She wanted to create a “21st century education system” with an “element of selection”, sources who were at the meeting said.
And she accused her opponents - in Labour, teaching unions and even her own party - of hypocrisy, claiming that there was already selection taking place because wealthier parents bought homes near the best state schools.
“We have already got selection, haven’t we? It’s called ‘selection by house price’!” she said.
Her words at the private meeting on Tuesday night in the Commons follow repeated obfuscations by ministers over whether the Government would bring forward new grammars.
The secret plans - as well as ministers’ worries - revealed when a photographer snapped a memo carried by the Department for Education’s most senior civil servant on Tuesday.
The leaked document made plain that Education Secretary Justine Greening’s “clear position” was that new grammars could only be approved if current selective schools reformed to show that pupils who fail to get in are not disadvantaged.
When asked if she planned new grammars, May herself refused to answer three times on the Andrew Marr show last weekend.
The Government faces a bitter battle over the plans as they were not in the Tory manifesto in 2015 and appear to run counter to May’s claim when she became PM that she wanted to govern to help the poorest.
Studies by think tanks on the left and the right of politics have concluded that grammar schools do not help the worst off children, whereas non-selective schools are the best way to raise standards for all.
But Government sources stressed today that the extra element of selection in the state system would come with a series of obligations and strict targets on the number of children on free school meals allowed entry.
The new grammars would also have to build deep links with their local community and have ‘feeder’ primary schools to ensure that the most deprived but most able children were given the best chance of entry.
The PM stressed at the 1922 Committee meeting that no schools would be imposed on any area that didn’t want them and they would be “inclusive and not exclusive”.
She is keen to ensure that parents and pupils choose schools rather than schools choosing pupils, and some allies suggest she could turn some ‘Free Schools’, outside council control, into the new grammars.

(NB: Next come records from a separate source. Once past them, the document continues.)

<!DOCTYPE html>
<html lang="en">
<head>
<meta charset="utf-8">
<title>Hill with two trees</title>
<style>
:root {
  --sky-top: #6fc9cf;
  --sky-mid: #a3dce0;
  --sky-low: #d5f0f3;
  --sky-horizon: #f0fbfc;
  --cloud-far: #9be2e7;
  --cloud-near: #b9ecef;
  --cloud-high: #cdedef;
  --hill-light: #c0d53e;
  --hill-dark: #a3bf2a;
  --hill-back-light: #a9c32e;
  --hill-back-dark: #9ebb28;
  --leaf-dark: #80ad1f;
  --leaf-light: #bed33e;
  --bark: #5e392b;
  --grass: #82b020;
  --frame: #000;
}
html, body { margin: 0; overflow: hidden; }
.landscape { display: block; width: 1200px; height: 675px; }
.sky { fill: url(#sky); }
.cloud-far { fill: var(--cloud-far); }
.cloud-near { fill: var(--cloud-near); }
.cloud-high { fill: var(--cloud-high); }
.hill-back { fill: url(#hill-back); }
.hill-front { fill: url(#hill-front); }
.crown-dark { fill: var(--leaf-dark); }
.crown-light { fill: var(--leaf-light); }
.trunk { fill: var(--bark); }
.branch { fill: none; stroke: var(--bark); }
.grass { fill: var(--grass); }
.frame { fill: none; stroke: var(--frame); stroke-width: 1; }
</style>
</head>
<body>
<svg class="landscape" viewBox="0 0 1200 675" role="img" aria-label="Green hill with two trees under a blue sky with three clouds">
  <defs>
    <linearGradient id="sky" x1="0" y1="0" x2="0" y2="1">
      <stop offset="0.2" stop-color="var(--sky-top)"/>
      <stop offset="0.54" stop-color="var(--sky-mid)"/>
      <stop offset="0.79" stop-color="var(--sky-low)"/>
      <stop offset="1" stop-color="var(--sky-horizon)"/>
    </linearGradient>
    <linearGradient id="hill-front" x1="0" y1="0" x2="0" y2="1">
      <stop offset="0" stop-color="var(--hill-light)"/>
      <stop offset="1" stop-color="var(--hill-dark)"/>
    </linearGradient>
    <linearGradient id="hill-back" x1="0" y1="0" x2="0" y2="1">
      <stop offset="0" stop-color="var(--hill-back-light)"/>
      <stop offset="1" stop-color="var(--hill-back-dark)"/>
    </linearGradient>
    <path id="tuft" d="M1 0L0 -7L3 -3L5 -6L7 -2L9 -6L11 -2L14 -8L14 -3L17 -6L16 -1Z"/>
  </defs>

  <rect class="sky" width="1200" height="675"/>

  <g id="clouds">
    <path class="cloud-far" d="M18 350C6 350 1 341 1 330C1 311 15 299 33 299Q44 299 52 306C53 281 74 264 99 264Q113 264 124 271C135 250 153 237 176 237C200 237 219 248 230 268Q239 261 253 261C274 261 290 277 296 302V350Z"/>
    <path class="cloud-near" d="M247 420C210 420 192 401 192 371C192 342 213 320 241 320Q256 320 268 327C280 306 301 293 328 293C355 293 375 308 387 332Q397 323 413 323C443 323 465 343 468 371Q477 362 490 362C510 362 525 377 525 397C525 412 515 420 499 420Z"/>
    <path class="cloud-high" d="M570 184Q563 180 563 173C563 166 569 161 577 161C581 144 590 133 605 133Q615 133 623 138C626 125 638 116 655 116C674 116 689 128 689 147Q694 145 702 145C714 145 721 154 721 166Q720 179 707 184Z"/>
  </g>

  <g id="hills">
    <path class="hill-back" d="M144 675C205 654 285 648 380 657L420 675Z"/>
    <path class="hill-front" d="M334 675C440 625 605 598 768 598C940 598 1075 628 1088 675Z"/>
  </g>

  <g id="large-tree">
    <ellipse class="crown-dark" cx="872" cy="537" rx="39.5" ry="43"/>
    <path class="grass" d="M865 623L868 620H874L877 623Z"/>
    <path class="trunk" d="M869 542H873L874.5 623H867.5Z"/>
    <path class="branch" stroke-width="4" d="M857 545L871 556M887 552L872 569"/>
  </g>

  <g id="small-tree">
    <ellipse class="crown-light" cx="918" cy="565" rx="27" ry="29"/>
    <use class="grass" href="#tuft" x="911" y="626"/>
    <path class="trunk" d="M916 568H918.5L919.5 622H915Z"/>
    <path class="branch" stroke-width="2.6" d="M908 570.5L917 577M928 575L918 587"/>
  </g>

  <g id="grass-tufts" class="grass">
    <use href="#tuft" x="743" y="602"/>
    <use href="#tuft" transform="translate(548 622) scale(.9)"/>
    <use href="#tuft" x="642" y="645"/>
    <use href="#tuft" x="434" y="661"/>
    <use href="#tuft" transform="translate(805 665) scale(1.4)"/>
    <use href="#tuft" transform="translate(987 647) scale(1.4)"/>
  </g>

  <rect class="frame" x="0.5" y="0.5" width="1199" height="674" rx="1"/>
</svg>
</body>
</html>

However, the Government’s social mobility tsar has given a stark warning of the dangers of a switch back to academic selection.
In an interview with The Guardian Alan Milburn said he will wait to hear the Government’s proposals but added: “Frankly, I still remain sceptical about the social mobility dividend.”
The former Labour cabinet minister said: “This is not selection educationally, it is selection socially. If (more of) that is what is being talked about, it will not provide a social mobility dividend, it will be a social mobility disaster.”
Milburn recommended a number of policies to address inequalities in education, including better pay and discounted housing for teachers who move to disadvantaged areas, having a Ucas-style system for pupils going down the vocational route, and improving parenting skills.
Lib Dem education spokesman John Pugh ridiculed the PM’s idea: “There is no such thing as inclusive grammar schools. By their very nature they exclude children who don’t pass a test aged 11.”
Labour’s shadow education secretary Angela Rayner said: “The prime minister talks about social inclusion while at the same time advocating social segregation through grammar school selection.”
Sir Michael Wilshaw, chief inspector of schools watchdog Ofsted, this week said the idea that poor children would benefit from a return of grammar schools was “tosh” and “nonsense”.